The task -
Copy out all lines of the material below in which "linearGradient" occurs.

------------

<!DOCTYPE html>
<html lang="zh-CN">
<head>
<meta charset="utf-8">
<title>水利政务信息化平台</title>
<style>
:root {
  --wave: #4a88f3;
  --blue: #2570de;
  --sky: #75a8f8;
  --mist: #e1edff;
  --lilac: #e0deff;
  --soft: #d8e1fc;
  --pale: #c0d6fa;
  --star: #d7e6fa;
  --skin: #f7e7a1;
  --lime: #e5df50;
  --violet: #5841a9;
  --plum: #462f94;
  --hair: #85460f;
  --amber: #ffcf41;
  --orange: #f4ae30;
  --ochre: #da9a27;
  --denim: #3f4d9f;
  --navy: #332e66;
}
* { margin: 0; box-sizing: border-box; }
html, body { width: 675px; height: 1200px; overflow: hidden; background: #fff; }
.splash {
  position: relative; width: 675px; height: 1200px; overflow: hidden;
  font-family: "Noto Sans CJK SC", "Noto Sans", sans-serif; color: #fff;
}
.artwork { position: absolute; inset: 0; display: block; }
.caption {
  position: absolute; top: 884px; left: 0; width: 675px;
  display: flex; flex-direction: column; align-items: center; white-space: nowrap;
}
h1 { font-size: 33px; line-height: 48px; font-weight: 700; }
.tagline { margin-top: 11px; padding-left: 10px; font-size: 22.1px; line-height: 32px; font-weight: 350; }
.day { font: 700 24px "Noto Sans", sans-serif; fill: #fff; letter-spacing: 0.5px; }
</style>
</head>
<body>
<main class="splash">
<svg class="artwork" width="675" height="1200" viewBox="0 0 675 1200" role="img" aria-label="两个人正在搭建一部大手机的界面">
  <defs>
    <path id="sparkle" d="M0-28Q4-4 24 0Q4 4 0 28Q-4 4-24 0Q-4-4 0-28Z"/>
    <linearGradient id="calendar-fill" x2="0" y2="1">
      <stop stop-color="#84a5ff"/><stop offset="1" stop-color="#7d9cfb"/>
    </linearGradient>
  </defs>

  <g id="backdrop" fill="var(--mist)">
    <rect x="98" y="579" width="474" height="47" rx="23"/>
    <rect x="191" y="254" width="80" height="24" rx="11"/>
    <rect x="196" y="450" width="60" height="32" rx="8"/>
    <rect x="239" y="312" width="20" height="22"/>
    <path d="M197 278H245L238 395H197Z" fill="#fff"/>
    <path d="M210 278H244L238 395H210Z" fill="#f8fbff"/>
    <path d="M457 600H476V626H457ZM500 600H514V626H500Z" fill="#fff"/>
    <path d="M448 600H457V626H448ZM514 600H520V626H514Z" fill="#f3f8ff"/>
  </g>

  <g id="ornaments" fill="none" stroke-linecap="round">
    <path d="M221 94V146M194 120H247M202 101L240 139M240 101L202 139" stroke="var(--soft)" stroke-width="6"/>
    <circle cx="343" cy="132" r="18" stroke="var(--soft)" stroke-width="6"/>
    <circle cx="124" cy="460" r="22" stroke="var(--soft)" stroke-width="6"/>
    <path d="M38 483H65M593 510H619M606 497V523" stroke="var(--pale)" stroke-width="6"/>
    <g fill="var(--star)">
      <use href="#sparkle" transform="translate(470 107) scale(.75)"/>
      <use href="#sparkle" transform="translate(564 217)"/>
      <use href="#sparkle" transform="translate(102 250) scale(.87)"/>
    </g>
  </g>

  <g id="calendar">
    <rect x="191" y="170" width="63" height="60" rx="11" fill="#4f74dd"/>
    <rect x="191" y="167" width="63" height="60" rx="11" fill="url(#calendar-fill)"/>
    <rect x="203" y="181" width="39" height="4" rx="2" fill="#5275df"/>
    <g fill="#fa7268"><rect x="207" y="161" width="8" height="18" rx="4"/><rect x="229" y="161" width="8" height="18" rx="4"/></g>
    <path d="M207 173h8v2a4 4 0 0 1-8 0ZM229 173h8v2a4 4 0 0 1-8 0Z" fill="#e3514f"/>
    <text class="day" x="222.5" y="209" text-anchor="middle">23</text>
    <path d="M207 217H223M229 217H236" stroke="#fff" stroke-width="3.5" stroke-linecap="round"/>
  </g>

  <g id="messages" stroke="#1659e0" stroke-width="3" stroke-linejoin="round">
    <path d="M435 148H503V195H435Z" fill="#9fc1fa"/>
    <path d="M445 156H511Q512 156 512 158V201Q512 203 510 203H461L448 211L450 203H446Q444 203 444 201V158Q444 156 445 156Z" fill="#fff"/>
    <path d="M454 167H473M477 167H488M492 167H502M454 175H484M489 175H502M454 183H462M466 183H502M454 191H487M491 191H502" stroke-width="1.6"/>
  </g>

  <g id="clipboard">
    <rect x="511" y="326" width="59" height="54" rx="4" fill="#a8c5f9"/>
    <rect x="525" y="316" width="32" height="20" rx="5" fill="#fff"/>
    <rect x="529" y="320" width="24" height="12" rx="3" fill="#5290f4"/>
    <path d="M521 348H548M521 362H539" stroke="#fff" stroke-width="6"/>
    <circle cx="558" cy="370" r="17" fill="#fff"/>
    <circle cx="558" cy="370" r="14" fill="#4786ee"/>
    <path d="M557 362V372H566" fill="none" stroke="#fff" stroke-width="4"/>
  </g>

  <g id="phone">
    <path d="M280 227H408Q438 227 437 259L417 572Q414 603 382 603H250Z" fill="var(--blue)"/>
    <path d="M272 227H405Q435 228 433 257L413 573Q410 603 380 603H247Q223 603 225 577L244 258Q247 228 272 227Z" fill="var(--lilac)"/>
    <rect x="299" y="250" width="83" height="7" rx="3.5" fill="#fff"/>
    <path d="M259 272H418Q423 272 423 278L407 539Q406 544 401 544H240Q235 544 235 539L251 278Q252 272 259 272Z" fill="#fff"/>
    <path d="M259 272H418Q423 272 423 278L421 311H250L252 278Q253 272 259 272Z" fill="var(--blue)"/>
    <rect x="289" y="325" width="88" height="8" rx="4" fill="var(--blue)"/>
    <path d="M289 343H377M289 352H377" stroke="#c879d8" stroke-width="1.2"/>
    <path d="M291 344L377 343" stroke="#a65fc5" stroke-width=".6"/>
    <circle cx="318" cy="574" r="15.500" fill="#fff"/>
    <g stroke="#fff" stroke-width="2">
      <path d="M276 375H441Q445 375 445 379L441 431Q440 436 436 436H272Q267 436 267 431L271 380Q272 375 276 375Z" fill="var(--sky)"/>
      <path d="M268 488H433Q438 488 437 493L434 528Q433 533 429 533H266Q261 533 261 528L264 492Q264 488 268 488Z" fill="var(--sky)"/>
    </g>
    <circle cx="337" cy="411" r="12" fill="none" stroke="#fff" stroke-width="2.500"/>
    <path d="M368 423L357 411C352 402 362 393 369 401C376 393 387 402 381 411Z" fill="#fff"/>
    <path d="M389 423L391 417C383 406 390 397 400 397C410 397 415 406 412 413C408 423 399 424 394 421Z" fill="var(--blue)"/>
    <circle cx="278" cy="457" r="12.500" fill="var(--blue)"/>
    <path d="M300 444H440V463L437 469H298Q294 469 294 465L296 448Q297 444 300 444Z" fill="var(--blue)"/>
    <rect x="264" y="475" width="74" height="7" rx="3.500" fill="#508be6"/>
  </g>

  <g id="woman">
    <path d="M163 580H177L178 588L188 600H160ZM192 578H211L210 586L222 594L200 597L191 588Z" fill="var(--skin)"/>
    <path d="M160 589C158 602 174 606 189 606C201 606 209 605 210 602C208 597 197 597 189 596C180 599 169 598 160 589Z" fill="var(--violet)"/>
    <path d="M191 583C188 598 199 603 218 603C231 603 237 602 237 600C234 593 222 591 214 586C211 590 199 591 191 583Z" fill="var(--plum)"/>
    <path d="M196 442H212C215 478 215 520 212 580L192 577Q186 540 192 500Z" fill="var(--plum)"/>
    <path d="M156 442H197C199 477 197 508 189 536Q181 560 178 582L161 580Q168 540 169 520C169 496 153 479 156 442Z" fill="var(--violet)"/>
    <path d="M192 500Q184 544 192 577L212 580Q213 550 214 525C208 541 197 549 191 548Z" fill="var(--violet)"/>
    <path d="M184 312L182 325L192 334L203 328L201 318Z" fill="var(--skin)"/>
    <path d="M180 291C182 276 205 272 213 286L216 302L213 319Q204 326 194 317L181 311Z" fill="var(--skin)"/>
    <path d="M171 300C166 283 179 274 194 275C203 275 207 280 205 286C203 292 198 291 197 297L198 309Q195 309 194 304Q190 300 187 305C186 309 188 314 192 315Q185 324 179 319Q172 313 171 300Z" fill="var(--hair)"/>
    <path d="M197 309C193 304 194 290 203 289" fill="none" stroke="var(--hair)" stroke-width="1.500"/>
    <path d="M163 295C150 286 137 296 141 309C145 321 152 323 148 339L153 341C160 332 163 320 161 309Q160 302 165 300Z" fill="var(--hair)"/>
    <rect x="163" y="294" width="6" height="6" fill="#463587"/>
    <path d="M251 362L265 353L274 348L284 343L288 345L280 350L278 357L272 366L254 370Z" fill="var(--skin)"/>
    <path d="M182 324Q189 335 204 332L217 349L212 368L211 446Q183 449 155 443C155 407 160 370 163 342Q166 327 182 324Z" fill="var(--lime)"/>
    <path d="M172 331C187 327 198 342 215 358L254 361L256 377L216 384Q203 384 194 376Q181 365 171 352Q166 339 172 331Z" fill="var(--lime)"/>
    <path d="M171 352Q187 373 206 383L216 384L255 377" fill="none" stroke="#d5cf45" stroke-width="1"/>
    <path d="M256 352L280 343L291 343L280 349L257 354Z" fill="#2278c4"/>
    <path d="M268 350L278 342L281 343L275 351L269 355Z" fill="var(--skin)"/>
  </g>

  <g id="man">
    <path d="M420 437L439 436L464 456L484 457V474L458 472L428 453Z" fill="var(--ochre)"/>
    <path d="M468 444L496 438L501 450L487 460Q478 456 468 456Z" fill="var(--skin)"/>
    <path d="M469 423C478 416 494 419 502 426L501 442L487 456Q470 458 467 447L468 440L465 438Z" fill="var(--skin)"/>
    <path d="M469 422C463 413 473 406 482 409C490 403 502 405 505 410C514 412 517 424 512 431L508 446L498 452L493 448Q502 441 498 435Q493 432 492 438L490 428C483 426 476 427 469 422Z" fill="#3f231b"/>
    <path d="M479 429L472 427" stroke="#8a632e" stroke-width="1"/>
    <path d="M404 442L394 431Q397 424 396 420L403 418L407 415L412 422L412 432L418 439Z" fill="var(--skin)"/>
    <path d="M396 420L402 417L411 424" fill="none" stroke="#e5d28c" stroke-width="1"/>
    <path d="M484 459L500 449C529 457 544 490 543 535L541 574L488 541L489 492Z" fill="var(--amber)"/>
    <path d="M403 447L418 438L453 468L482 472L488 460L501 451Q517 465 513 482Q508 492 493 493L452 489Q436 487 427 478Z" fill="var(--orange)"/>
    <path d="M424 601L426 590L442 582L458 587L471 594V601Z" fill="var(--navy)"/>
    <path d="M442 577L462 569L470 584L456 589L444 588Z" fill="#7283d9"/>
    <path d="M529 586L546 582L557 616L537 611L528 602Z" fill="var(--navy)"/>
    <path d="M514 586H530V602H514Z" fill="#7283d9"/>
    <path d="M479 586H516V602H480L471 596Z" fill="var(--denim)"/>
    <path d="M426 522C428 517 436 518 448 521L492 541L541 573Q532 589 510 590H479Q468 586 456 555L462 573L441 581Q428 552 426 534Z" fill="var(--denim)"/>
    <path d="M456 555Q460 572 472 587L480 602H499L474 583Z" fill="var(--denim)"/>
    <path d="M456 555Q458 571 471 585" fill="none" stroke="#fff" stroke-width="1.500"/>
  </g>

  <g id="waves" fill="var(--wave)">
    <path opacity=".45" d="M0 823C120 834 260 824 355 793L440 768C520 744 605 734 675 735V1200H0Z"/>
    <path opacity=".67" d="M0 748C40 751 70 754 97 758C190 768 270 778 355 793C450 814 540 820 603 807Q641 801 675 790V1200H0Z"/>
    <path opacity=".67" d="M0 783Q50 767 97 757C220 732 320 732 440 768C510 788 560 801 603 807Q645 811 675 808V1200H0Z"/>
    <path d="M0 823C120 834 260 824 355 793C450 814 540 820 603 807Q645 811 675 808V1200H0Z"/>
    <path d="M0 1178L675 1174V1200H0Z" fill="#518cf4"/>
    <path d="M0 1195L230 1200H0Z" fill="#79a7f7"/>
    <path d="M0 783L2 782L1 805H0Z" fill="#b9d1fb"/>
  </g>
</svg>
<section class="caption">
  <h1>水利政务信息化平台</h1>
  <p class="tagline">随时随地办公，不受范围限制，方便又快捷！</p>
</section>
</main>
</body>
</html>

------------

Task answer -
    <linearGradient id="calendar-fill" x2="0" y2="1">
    </linearGradient>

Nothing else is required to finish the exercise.